When insurance group Aviva started to assimilate the information for its most recent annual report, it set itself an interesting challenge - could it articulate on one page just what it is that an insurance company is and does. 'We felt that we rose to that challenge,' says head of communications Sue Winston.
'When you are a corporate website, one of the first things that people expect to find is an explanation of what you are and what you do,' she adds. 'We wanted to move towards a more narrative approach. We looked at Aviva.com and recognised that we needed to have a clear articulation of what we are and what we do.'
What Aviva didn't want to do, according to Winston, was to replicate anything it had done previously. 'We wanted a completely different approach,' she explains. 'We were looking for a concept that made the complex simple. We wanted simple explanations rather than, as most corporates do, pages and pages of text. We developed the idea of using icons within our report and accounts.
'One of the things that helped us is that we are an organisation going through a huge transformation. Our new chief executive [Mark Wilson] is encouraging people to think differently. If you do things that don't add value then stop doing them.'
Explaining exactly what a composite insurer, such as Aviva, does has always been challenging. It sells life insurance and general insurance products but also has an asset management arm that invests funds on behalf of its customers and other clients.
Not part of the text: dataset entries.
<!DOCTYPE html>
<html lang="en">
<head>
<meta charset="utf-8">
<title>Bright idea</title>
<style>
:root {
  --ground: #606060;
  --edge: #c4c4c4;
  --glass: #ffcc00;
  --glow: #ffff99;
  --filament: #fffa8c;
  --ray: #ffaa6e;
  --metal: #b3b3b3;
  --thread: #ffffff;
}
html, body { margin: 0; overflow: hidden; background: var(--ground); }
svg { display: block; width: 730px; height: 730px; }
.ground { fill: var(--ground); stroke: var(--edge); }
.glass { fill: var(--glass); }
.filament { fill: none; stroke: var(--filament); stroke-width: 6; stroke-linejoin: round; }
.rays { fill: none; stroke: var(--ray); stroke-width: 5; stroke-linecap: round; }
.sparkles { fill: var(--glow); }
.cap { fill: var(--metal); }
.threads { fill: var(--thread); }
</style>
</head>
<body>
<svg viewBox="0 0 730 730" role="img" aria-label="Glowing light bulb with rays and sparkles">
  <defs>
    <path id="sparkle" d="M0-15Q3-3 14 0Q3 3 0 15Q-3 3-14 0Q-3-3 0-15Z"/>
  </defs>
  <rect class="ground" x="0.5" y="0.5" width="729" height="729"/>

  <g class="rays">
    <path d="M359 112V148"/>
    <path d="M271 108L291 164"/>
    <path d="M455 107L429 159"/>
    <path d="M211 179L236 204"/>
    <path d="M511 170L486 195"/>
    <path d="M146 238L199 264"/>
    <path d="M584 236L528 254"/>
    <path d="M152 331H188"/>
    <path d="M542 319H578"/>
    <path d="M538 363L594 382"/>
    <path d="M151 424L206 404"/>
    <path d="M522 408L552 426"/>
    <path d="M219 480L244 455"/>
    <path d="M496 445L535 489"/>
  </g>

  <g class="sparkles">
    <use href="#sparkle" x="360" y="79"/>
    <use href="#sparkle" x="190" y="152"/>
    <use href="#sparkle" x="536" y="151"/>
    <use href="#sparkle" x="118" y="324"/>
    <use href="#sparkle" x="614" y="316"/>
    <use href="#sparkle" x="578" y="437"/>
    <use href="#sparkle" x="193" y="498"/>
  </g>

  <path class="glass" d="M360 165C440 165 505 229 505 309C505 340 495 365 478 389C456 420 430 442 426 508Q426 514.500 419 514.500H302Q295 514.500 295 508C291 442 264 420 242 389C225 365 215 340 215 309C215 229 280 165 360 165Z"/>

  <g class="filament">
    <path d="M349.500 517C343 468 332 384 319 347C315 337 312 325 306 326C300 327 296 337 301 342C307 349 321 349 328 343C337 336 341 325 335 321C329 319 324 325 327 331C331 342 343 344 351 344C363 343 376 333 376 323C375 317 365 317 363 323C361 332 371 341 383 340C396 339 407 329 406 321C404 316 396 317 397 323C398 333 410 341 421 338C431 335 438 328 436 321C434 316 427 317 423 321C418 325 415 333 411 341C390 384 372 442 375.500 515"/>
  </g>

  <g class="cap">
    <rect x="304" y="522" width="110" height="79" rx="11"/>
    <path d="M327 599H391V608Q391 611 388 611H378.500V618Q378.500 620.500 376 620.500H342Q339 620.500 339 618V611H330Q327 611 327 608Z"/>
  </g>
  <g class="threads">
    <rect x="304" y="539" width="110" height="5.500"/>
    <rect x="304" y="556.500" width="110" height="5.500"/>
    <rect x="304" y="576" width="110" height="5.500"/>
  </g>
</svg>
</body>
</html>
'We wanted to bring some humanity to our story,' adds Winston. 'We found that people like quirky facts.' Aviva chose the fact that if it laid all the cars that it had repaired for customers in 2012 end to end, the line would stretch from London to Edinburgh. Next year, it could promote a fact from another side of the business.
The insurance company's solution was to create an infographic that contained key facts about the business, such as where it operates and sells its products; highlighted its size and scale; emphasised its role in society; and then contained all the key information about performance and the benefits to investors in choosing Aviva's shares.
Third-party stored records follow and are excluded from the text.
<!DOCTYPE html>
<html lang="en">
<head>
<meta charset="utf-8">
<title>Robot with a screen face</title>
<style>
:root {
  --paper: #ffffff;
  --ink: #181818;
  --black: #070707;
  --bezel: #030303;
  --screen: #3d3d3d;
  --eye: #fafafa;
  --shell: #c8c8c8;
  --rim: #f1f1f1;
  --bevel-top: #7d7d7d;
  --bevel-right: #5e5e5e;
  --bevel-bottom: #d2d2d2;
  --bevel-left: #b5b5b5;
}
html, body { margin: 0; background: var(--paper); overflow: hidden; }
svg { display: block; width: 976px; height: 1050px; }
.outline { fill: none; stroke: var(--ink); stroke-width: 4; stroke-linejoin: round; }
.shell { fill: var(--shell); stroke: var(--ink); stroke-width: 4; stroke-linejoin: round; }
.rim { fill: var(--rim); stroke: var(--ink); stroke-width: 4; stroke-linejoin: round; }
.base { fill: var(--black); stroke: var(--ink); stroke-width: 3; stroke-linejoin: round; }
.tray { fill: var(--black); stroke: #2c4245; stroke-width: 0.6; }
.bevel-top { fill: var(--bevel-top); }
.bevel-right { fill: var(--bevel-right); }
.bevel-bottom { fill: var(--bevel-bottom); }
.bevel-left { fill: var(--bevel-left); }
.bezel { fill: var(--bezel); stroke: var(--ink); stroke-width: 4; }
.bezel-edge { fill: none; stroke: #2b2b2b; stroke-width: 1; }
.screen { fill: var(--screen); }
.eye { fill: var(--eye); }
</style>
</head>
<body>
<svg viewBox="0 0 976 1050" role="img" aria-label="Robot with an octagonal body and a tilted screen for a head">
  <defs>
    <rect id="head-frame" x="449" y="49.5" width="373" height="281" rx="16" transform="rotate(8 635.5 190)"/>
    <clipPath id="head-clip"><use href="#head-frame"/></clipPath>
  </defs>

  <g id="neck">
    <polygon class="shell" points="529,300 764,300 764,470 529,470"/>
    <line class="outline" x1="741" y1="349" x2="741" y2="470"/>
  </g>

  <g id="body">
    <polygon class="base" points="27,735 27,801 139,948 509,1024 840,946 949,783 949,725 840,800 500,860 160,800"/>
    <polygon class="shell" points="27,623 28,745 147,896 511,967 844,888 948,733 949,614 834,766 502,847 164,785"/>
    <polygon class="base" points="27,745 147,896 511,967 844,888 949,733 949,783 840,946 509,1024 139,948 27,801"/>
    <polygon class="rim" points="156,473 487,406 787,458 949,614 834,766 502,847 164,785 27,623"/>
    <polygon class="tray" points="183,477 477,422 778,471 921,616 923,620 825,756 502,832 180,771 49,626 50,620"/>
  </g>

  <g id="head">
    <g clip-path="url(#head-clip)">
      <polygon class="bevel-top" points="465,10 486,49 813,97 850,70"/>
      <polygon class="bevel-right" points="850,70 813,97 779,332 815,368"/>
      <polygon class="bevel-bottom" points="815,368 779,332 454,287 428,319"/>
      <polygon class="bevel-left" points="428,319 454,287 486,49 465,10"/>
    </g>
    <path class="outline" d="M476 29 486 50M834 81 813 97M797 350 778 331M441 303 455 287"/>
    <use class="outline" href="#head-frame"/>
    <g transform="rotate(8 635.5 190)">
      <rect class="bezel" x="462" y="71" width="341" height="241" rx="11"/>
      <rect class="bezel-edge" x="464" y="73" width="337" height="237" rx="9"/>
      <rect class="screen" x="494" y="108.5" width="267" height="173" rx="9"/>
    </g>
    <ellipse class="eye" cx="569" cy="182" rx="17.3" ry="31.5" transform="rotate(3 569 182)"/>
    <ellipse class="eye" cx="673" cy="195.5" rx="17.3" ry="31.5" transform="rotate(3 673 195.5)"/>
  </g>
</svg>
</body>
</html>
'We illustrated our five key metrics [cash flow, operating profit, operating ratio, value of new business and expenses] as a flower,' explains Winston. 'It is pared back, straightforward and easy to follow.' Aviva has created a static infographic for use within the report and accounts, that can be printed as an aide memoire, which is particularly useful for its retail investors, and an interactive one for use online. 'Once we had agreed the way forward, we had to then consider how to use the icons to signpost the extensive information we have on thousands of pages on our corporate website,' explains Winston. 'Our web based infographic gives us flexibility. As the business changes, we can think about how to explain it and we can always update numbers as they change. We're pleased with where we are but there is more we can do to evolve the style and develop the tone.'